And the splits required to do so are beyond the comprehension of us mere mortals.
Kipchoge had to maintain an average pace of 17.08 seconds for each 100 metres, 68 seconds for every lap of an athletics track and 28 minutes and 26 seconds for every 10 kilometres.
And that's exactly why pacemakers needed to be rotated in and out, supported by a laser-projecting car, because there's literally no one on the planet that can keep pace with him.
It was the Sir Roger Bannister moment of our era and Kipchoge had long since taken inspiration from that mythical, inaugural breaking of the four-minute mile in 1954.
World record won't officially count
However, this is something all together more impressive, something that scientists have doubted is even possible or at least not until far-flung years like 2050.
Will it count as an official world record?

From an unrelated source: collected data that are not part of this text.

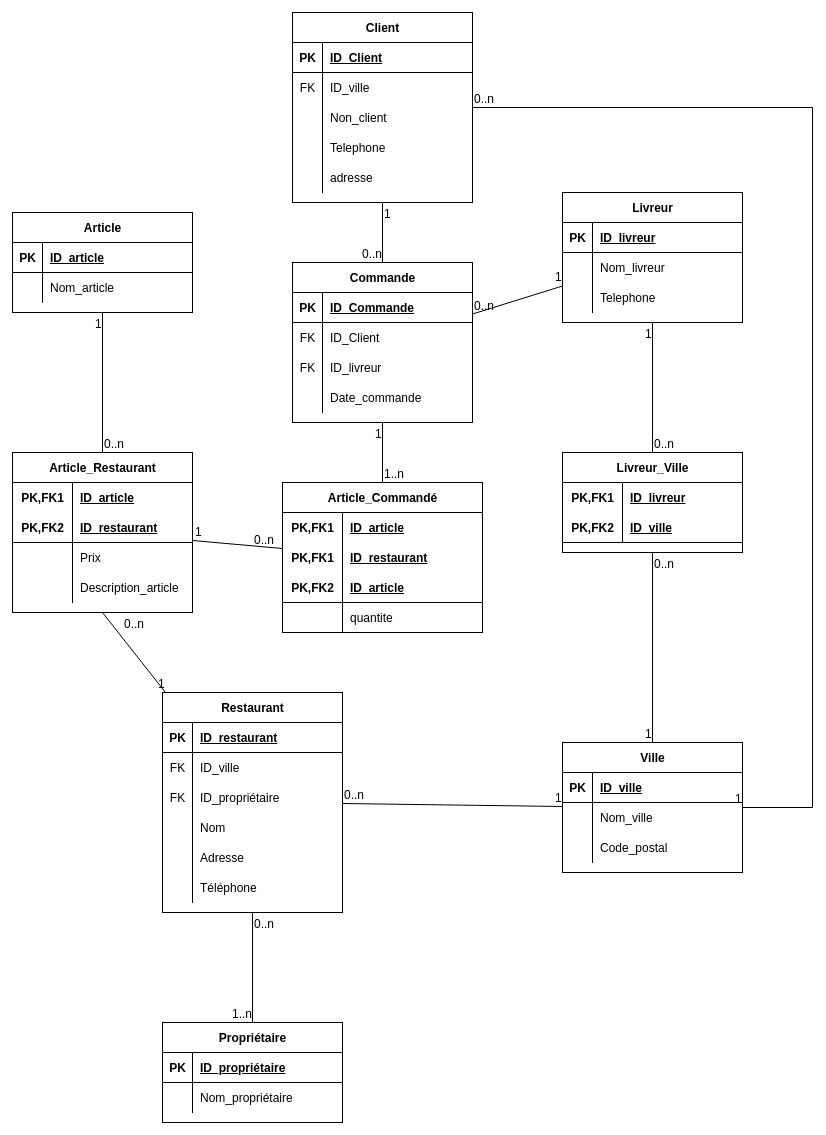
<!DOCTYPE html>
<html lang="fr">
<head>
<meta charset="utf-8">
<title>Schéma relationnel – commandes et livraisons</title>
<style>
:root { --ink: #000; --paper: #fff; --row: 30px; }
* { box-sizing: border-box; margin: 0; padding: 0; }
html, body { width: 826px; height: 1135px; overflow: hidden; background: var(--paper); }
body { color: var(--ink); font: 12px/30px "Liberation Sans", Arial, sans-serif; }
.diagram { position: relative; width: 826px; height: 1135px; overflow: hidden; }
.links { position: absolute; inset: 0; fill: none; stroke: var(--ink); stroke-width: 1; }
.entity {
  position: absolute; left: var(--x); top: var(--y); width: var(--w, 181px); height: var(--h);
  border: 1px solid var(--ink); background: var(--paper); overflow: hidden;
  --key: 30px;
}
.entity.wide-key { --key: 60px; }
.entity h2 { height: var(--row); font-size: 12px; line-height: 30px; text-align: center; box-shadow: inset 0 -1px var(--ink); }
.keys, .fields { display: grid; grid-template-columns: var(--key) 1fr; grid-auto-rows: var(--row); white-space: nowrap; }
.keys { font-weight: bold; box-shadow: inset 0 -1px var(--ink); }
.keys b { text-decoration: underline; }
.entity i { font-style: normal; text-align: center; border-right: 1px solid var(--ink); }
.keys b, .fields span { padding-left: 7px; }
.card { position: absolute; left: var(--x); top: var(--y); height: 14px; line-height: 14px; white-space: nowrap; }
</style>
</head>
<body>
<main class="diagram">
  <svg class="links" width="826" height="1135" viewBox="0 0 826 1135" aria-hidden="true">
    <polyline points="472,107.5 812.5,107.5 812.5,807.5 742,807.5"/>
    <line x1="382.5" y1="202" x2="382.5" y2="263"/>
    <line x1="472.5" y1="314" x2="562.5" y2="286"/>
    <line x1="382.5" y1="422" x2="382.5" y2="483"/>
    <line x1="102.5" y1="312" x2="102.5" y2="453"/>
    <line x1="192.5" y1="540.5" x2="282.5" y2="548.5"/>
    <line x1="102.5" y1="612.5" x2="165.5" y2="692.5"/>
    <line x1="652.5" y1="322" x2="652.5" y2="453"/>
    <line x1="652.5" y1="552" x2="652.5" y2="743"/>
    <line x1="342.5" y1="803.5" x2="562.5" y2="806.5"/>
    <line x1="252.5" y1="912" x2="252.5" y2="1023"/>
  </svg>

  <section class="entity" style="--x:292px;--y:12px;--h:191px">
    <h2>Client</h2>
    <div class="keys"><i>PK</i><b>ID_Client</b></div>
    <div class="fields"><i>FK</i><span>ID_ville</span><i></i><span>Non_client</span><i></i><span>Telephone</span><i></i><span>adresse</span></div>
  </section>

  <section class="entity" style="--x:12px;--y:212px;--h:101px">
    <h2>Article</h2>
    <div class="keys"><i>PK</i><b>ID_article</b></div>
    <div class="fields"><i></i><span>Nom_article</span></div>
  </section>

  <section class="entity" style="--x:562px;--y:192px;--h:131px">
    <h2>Livreur</h2>
    <div class="keys"><i>PK</i><b>ID_livreur</b></div>
    <div class="fields"><i></i><span>Nom_livreur</span><i></i><span>Telephone</span></div>
  </section>

  <section class="entity" style="--x:292px;--y:262px;--h:161px">
    <h2>Commande</h2>
    <div class="keys"><i>PK</i><b>ID_Commande</b></div>
    <div class="fields"><i>FK</i><span>ID_Client</span><i>FK</i><span>ID_livreur</span><i></i><span>Date_commande</span></div>
  </section>

  <section class="entity wide-key" style="--x:12px;--y:452px;--h:161px">
    <h2>Article_Restaurant</h2>
    <div class="keys"><i>PK,FK1</i><b>ID_article</b><i>PK,FK2</i><b>ID_restaurant</b></div>
    <div class="fields"><i></i><span>Prix</span><i></i><span>Description_article</span></div>
  </section>

  <section class="entity wide-key" style="--x:282px;--y:482px;--w:201px;--h:151px">
    <h2>Article_Commandé</h2>
    <div class="keys"><i>PK,FK1</i><b>ID_article</b><i>PK,FK1</i><b>ID_restaurant</b><i>PK,FK2</i><b>ID_article</b></div>
    <div class="fields"><i></i><span>quantite</span></div>
  </section>

  <section class="entity wide-key" style="--x:562px;--y:452px;--h:101px">
    <h2>Livreur_Ville</h2>
    <div class="keys"><i>PK,FK1</i><b>ID_livreur</b><i>PK,FK2</i><b>ID_ville</b></div>
  </section>

  <section class="entity" style="--x:162px;--y:692px;--h:221px">
    <h2>Restaurant</h2>
    <div class="keys"><i>PK</i><b>ID_restaurant</b></div>
    <div class="fields"><i>FK</i><span>ID_ville</span><i>FK</i><span>ID_propriétaire</span><i></i><span>Nom</span><i></i><span>Adresse</span><i></i><span>Téléphone</span></div>
  </section>

  <section class="entity" style="--x:562px;--y:742px;--h:131px">
    <h2>Ville</h2>
    <div class="keys"><i>PK</i><b>ID_ville</b></div>
    <div class="fields"><i></i><span>Nom_ville</span><i></i><span>Code_postal</span></div>
  </section>

  <section class="entity" style="--x:162px;--y:1022px;--h:101px">
    <h2>Propriétaire</h2>
    <div class="keys"><i>PK</i><b>ID_propriétaire</b></div>
    <div class="fields"><i></i><span>Nom_propriétaire</span></div>
  </section>

  <span class="card" style="--x:474px;--y:92px">0..n</span>
  <span class="card" style="--x:735px;--y:792px">1</span>
  <span class="card" style="--x:384px;--y:207px">1</span>
  <span class="card" style="--x:362px;--y:247px">0..n</span>
  <span class="card" style="--x:474px;--y:299px">0..n</span>
  <span class="card" style="--x:555px;--y:270px">1</span>
  <span class="card" style="--x:375px;--y:427px">1</span>
  <span class="card" style="--x:384px;--y:467px">1..n</span>
  <span class="card" style="--x:95px;--y:317px">1</span>
  <span class="card" style="--x:104px;--y:437px">0..n</span>
  <span class="card" style="--x:195px;--y:525px">1</span>
  <span class="card" style="--x:254px;--y:533px">0..n</span>
  <span class="card" style="--x:124px;--y:617px">0..n</span>
  <span class="card" style="--x:158px;--y:677px">1</span>
  <span class="card" style="--x:645px;--y:327px">1</span>
  <span class="card" style="--x:654px;--y:437px">0..n</span>
  <span class="card" style="--x:654px;--y:557px">0..n</span>
  <span class="card" style="--x:645px;--y:727px">1</span>
  <span class="card" style="--x:344px;--y:788px">0..n</span>
  <span class="card" style="--x:555px;--y:791px">1</span>
  <span class="card" style="--x:254px;--y:917px">0..n</span>
  <span class="card" style="--x:232px;--y:1007px">1..n</span>
</main>
</body>
</html>
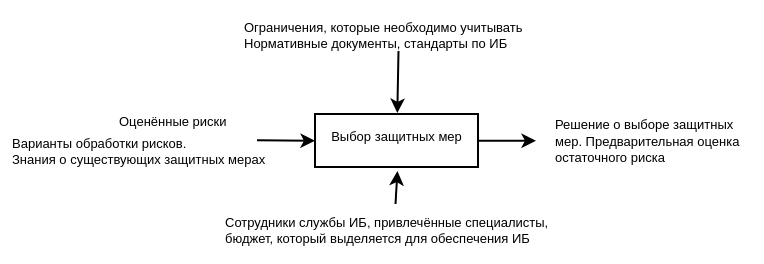
<!DOCTYPE html>
<html lang="ru">
<head>
<meta charset="utf-8">
<title>Выбор защитных мер</title>
<style>
  :root { --ink: #000; --paper: #fff; }
  * { box-sizing: border-box; margin: 0; }
  body { background: var(--paper); overflow: hidden; }
  .diagram {
    position: relative;
    width: 764px;
    height: 264px;
    overflow: hidden;
    background: var(--paper);
    color: var(--ink);
    font: 13px/16px "Liberation Sans", Arial, sans-serif;
  }
  .diagram p { position: absolute; white-space: nowrap; }
  .arrows { position: absolute; inset: 0; }
  .arrows line { stroke: var(--ink); stroke-width: 2; }
  .arrowhead { fill: var(--ink); }
  .process {
    position: absolute;
    left: 314px;
    top: 113px;
    width: 165px;
    height: 55px;
    padding-top: 14px;
    border: 2px solid var(--ink);
    background: var(--paper);
    text-align: center;
    white-space: nowrap;
    font-size: 13px;
    font-weight: 400;
    line-height: 16px;
  }
  .diagram .controls { left: 244px; top: 20px; }
  .diagram .input-risks { left: 119px; top: 114px; }
  .diagram .input-knowledge { left: 12px; top: 136px; }
  .diagram .output { left: 555px; top: 117px; line-height: 16.5px; }
  .diagram .resources { left: 225px; top: 215px; }
</style>
</head>
<body>
<main class="diagram">
  <p class="controls">Ограничения, которые необходимо учитывать<br>Нормативные документы, стандарты по ИБ</p>
  <p class="input-risks">Оценённые риски</p>
  <p class="input-knowledge">Варианты обработки рисков.<br>Знания о существующих защитных мерах</p>
  <h1 class="process">Выбор защитных мер</h1>
  <p class="output">Решение о выборе защитных<br>мер. Предварительная оценка<br>остаточного риска</p>
  <p class="resources">Сотрудники службы ИБ, привлечённые специалисты,<br>бюджет, который выделяется для обеспечения ИБ</p>
  <svg class="arrows" width="764" height="264" viewBox="0 0 764 264" aria-hidden="true">
    <defs>
      <marker id="arrowhead" class="arrowhead" markerUnits="userSpaceOnUse" markerWidth="15" markerHeight="15" refX="11" refY="7.5" orient="auto">
        <path d="M15 7.5 0 15 4 7.5 0 0Z"/>
      </marker>
    </defs>
    <g marker-end="url(#arrowhead)">
      <line x1="398.5" y1="51" x2="397.4" y2="109" marker-end="url(#arrowhead)"/>
      <line x1="257" y1="140.2" x2="311" y2="140.8" marker-end="url(#arrowhead)"/>
      <line x1="479" y1="140.8" x2="532" y2="140.8" marker-end="url(#arrowhead)"/>
      <line x1="395.5" y1="204" x2="397.2" y2="175" marker-end="url(#arrowhead)"/>
    </g>
  </svg>
</main>
</body>
</html>
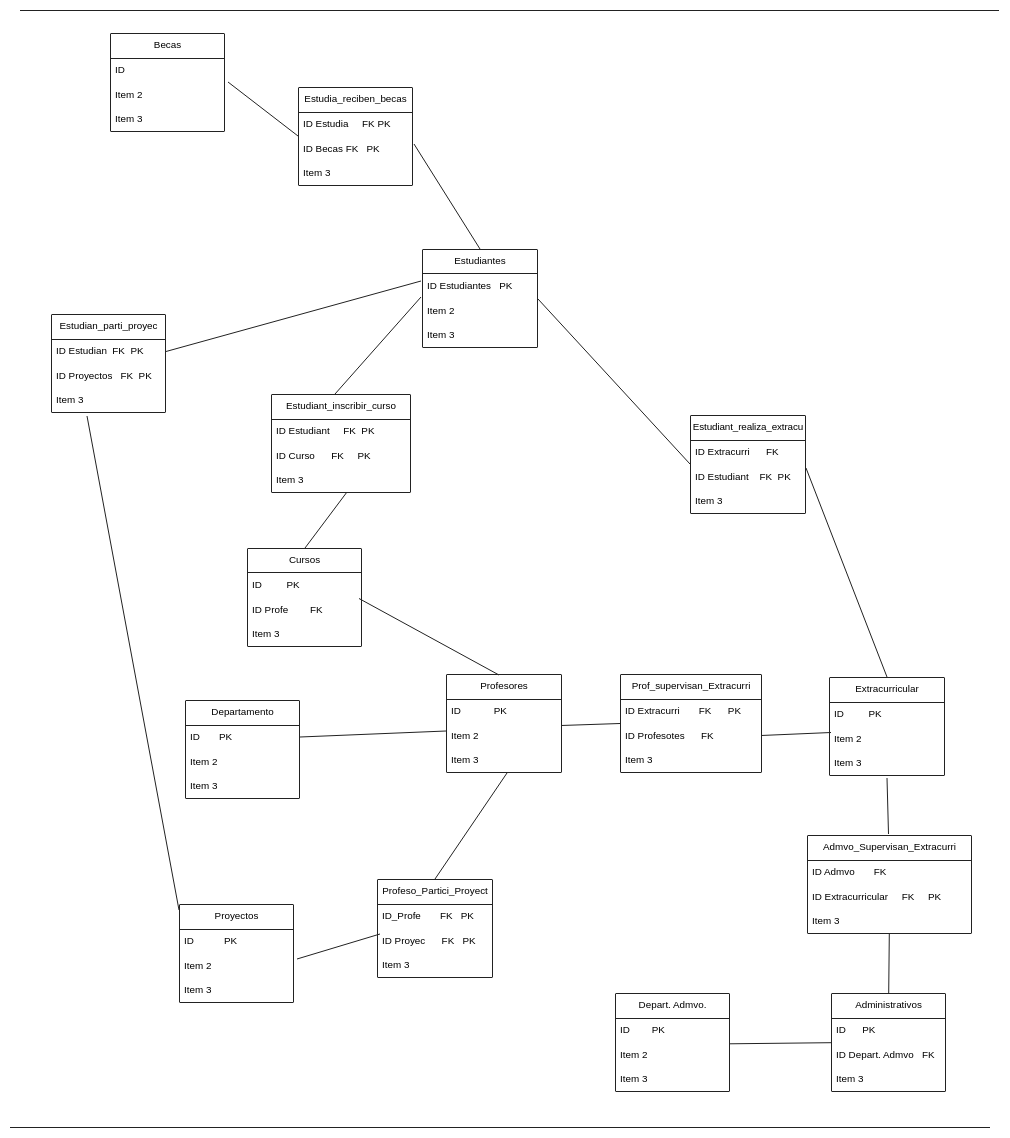
<!DOCTYPE html>
<html lang="es">
<head>
<meta charset="utf-8">
<title>Diagrama de tablas</title>
<style>
:root { --paper: #fff; --ink: #000; --line: #222; }
* { box-sizing: border-box; margin: 0; padding: 0; }
html, body { width: 1010px; height: 1138px; overflow: hidden; background: var(--paper); }
.diagram {
  position: relative; width: 1010px; height: 1138px; overflow: hidden;
  color: var(--ink); font: 9.85px/1 "Liberation Sans", Arial, sans-serif;
}
.links { position: absolute; left: 0; top: 0; stroke: var(--line); stroke-width: 1; }
.table {
  --head: 25px;
  position: absolute; left: var(--x); top: var(--y); width: var(--w, 115px); height: 99px;
  display: flex; flex-direction: column; border: 1px solid var(--line); border-radius: 1px;
}
.table.short-head { --head: 24px; }
.table h2 {
  flex: 0 0 var(--head); display: flex; align-items: center; justify-content: center;
  padding-bottom: 2px; border-bottom: 1px solid var(--line);
  font-size: inherit; font-weight: 400; white-space: nowrap;
}
.table.long-name h2 { letter-spacing: -0.12px; }
.table ul { display: flex; flex-direction: column; margin-top: calc(24px - var(--head)); list-style: none; }
.table li { flex: 0 0 24.4px; display: flex; align-items: center; padding-left: 4px; white-space: pre; }
</style>
</head>
<body>
<main class="diagram">
  <svg class="links" width="1010" height="1138" viewBox="0 0 1010 1138" aria-hidden="true">
    <g class="page-rules">
      <line x1="20" y1="10.5" x2="999" y2="10.5"/>
      <line x1="10" y1="1127.5" x2="990" y2="1127.5"/>
    </g>
    <g class="relations">
      <line x1="228" y1="82" x2="298" y2="136"/>
      <line x1="414" y1="144" x2="480" y2="249"/>
      <line x1="421" y1="281" x2="166" y2="351.5"/>
      <line x1="421" y1="297" x2="335" y2="394"/>
      <line x1="538" y1="299" x2="690" y2="464"/>
      <line x1="347" y1="492" x2="305" y2="548"/>
      <line x1="806" y1="468" x2="887" y2="677"/>
      <line x1="359" y1="598.5" x2="499" y2="675"/>
      <line x1="87" y1="416" x2="179" y2="910"/>
      <line x1="300" y1="737" x2="446" y2="731"/>
      <line x1="561" y1="725.5" x2="620" y2="723.5"/>
      <line x1="761" y1="735.5" x2="831" y2="732.5"/>
      <line x1="507" y1="773" x2="435" y2="879"/>
      <line x1="297" y1="959" x2="380" y2="934"/>
      <line x1="887" y1="778" x2="888.5" y2="834"/>
      <line x1="889.3" y1="934" x2="888.7" y2="994"/>
      <line x1="730" y1="1043.8" x2="831" y2="1042.7"/>
    </g>
  </svg>

  <section class="table" style="--x:110px;--y:33px">
    <h2>Becas</h2>
    <ul><li>ID</li><li>Item 2</li><li>Item 3</li></ul>
  </section>
  <section class="table" style="--x:298px;--y:87px">
    <h2>Estudia_reciben_becas</h2>
    <ul><li>ID Estudia     FK PK</li><li>ID Becas FK   PK</li><li>Item 3</li></ul>
  </section>
  <section class="table short-head" style="--x:422px;--y:249px;--w:116px">
    <h2>Estudiantes</h2>
    <ul><li>ID Estudiantes   PK</li><li>Item 2</li><li>Item 3</li></ul>
  </section>
  <section class="table" style="--x:51px;--y:314px">
    <h2>Estudian_parti_proyec</h2>
    <ul><li>ID Estudian  FK  PK</li><li>ID Proyectos   FK  PK</li><li>Item 3</li></ul>
  </section>
  <section class="table" style="--x:271px;--y:394px;--w:140px">
    <h2>Estudiant_inscribir_curso</h2>
    <ul><li>ID Estudiant     FK  PK</li><li>ID Curso      FK     PK</li><li>Item 3</li></ul>
  </section>
  <section class="table long-name" style="--x:690px;--y:415px;--w:116px">
    <h2>Estudiant_realiza_extracu</h2>
    <ul><li>ID Extracurri      FK</li><li>ID Estudiant    FK  PK</li><li>Item 3</li></ul>
  </section>
  <section class="table short-head" style="--x:247px;--y:548px">
    <h2>Cursos</h2>
    <ul><li>ID         PK</li><li>ID Profe        FK</li><li>Item 3</li></ul>
  </section>
  <section class="table" style="--x:446px;--y:674px;--w:116px">
    <h2>Profesores</h2>
    <ul><li>ID            PK</li><li>Item 2</li><li>Item 3</li></ul>
  </section>
  <section class="table" style="--x:185px;--y:700px">
    <h2>Departamento</h2>
    <ul><li>ID       PK</li><li>Item 2</li><li>Item 3</li></ul>
  </section>
  <section class="table" style="--x:620px;--y:674px;--w:142px">
    <h2>Prof_supervisan_Extracurri</h2>
    <ul><li>ID Extracurri       FK      PK</li><li>ID Profesotes      FK</li><li>Item 3</li></ul>
  </section>
  <section class="table" style="--x:829px;--y:677px;--w:116px">
    <h2>Extracurricular</h2>
    <ul><li>ID         PK</li><li>Item 2</li><li>Item 3</li></ul>
  </section>
  <section class="table" style="--x:807px;--y:835px;--w:165px">
    <h2>Admvo_Supervisan_Extracurri</h2>
    <ul><li>ID Admvo       FK</li><li>ID Extracurricular     FK     PK</li><li>Item 3</li></ul>
  </section>
  <section class="table" style="--x:179px;--y:904px">
    <h2>Proyectos</h2>
    <ul><li>ID           PK</li><li>Item 2</li><li>Item 3</li></ul>
  </section>
  <section class="table" style="--x:377px;--y:879px;--w:116px">
    <h2>Profeso_Partici_Proyect</h2>
    <ul><li>ID_Profe       FK   PK</li><li>ID Proyec      FK   PK</li><li>Item 3</li></ul>
  </section>
  <section class="table" style="--x:615px;--y:993px">
    <h2>Depart. Admvo.</h2>
    <ul><li>ID        PK</li><li>Item 2</li><li>Item 3</li></ul>
  </section>
  <section class="table" style="--x:831px;--y:993px">
    <h2>Administrativos</h2>
    <ul><li>ID      PK</li><li>ID Depart. Admvo   FK</li><li>Item 3</li></ul>
  </section>
</main>
</body>
</html>
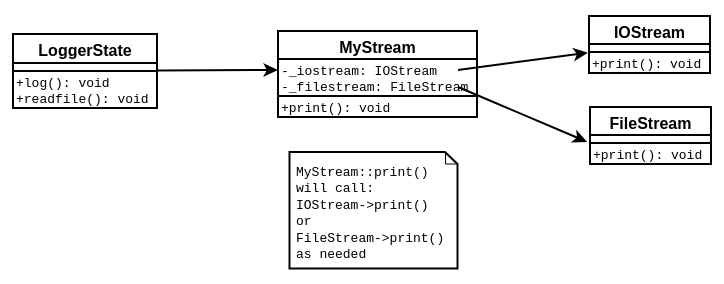
<!DOCTYPE html>
<html lang="en">
<head>
<meta charset="utf-8">
<title>Stream logging class diagram</title>
<style>
:root { --ink: #000; --paper: #fff; }
* { box-sizing: border-box; margin: 0; padding: 0; }
body { background: var(--paper); overflow: hidden; }
.diagram {
  position: relative; width: 724px; height: 284px; overflow: hidden;
  background: var(--paper); color: var(--ink);
  font: 13px/16.4px "Liberation Mono", monospace;
}
.class {
  position: absolute; display: flex; flex-direction: column;
  border: 2px solid var(--ink); background: var(--paper); white-space: nowrap;
}
.class h2 {
  flex: none; height: var(--title-height, 26px); padding-top: 7px; text-align: center;
  font: bold 16px/18px "Liberation Sans", sans-serif;
}
.attributes, .operations { list-style: none; padding: 0 2px; border-top: 2px solid var(--ink); }
.attributes { flex: none; height: 8px; }
.attributes.filled { height: 37px; padding-top: 4px; }
.operations { flex: 1; padding-top: 4px; }
.logger-state { left: 12px; top: 33px; width: 146px; height: 76px; --title-height: 27px; }
.my-stream { left: 277px; top: 30px; width: 201px; height: 88px; }
.io-stream { left: 588px; top: 15px; width: 123px; height: 59px; }
.file-stream { left: 589px; top: 106px; width: 123px; height: 59px; }
.note { position: absolute; left: 288px; top: 151px; width: 171px; height: 119px; padding: 14px 0 0 8px; }
.note svg { position: absolute; left: 0; top: 0; }
.note p { position: relative; white-space: nowrap; }
.links { position: absolute; left: 0; top: 0; }
</style>
</head>
<body>
<main class="diagram">
  <section class="class logger-state">
    <h2>LoggerState</h2>
    <ul class="attributes"></ul>
    <ul class="operations"><li>+log(): void</li><li>+readfile(): void</li></ul>
  </section>

  <section class="class my-stream">
    <h2>MyStream</h2>
    <ul class="attributes filled"><li>-_iostream: IOStream</li><li>-_filestream: FileStream</li></ul>
    <ul class="operations"><li>+print(): void</li></ul>
  </section>

  <section class="class io-stream">
    <h2>IOStream</h2>
    <ul class="attributes"></ul>
    <ul class="operations"><li>+print(): void</li></ul>
  </section>

  <section class="class file-stream">
    <h2>FileStream</h2>
    <ul class="attributes"></ul>
    <ul class="operations"><li>+print(): void</li></ul>
  </section>

  <aside class="note">
    <svg width="171" height="119" fill="none" stroke="var(--ink)" aria-hidden="true">
      <polygon points="1.5,1 157,1 169.5,13 169.5,117.5 1.5,117.5" fill="var(--paper)" stroke-width="2"/>
      <polyline points="157.5,1 157.5,13 169.5,13"/>
    </svg>
    <p>MyStream::print()<br>will call:<br>IOStream-&gt;print()<br>or<br>FileStream-&gt;print()<br>as needed</p>
  </aside>

  <svg class="links" width="724" height="284" stroke="var(--ink)" stroke-width="2" aria-hidden="true">
    <defs>
      <marker id="arrowhead" markerUnits="userSpaceOnUse" markerWidth="15" markerHeight="15" refX="5" refY="7" orient="auto">
        <path d="M0 0L15 7L0 14L4 7Z" fill="var(--ink)" stroke="none"/>
      </marker>
    </defs>
    <g marker-end="url(#arrowhead)">
      <line x1="158" y1="70.5" x2="268" y2="70"/>
      <line x1="458" y1="70" x2="578" y2="54"/>
      <line x1="458" y1="87" x2="578" y2="138"/>
    </g>
  </svg>
</main>
</body>
</html>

Sadly not, rather Kipchoge's clocking of 2:01.39 at last year's Berlin marathon - almost beaten by Kenenisa Bekele one year one - will endure as the gold standard.
The IAAF invalidates races where pacemakers are injected after its inception, although Lord Seb Coe admitted at the 2019 World Championships that the rules could be altered.
But who cares anyway? The fact of the matter is that Kipchoge covered the marathon distance in under two hours, becoming the human to do so and lest history forget it.News Now - Sport News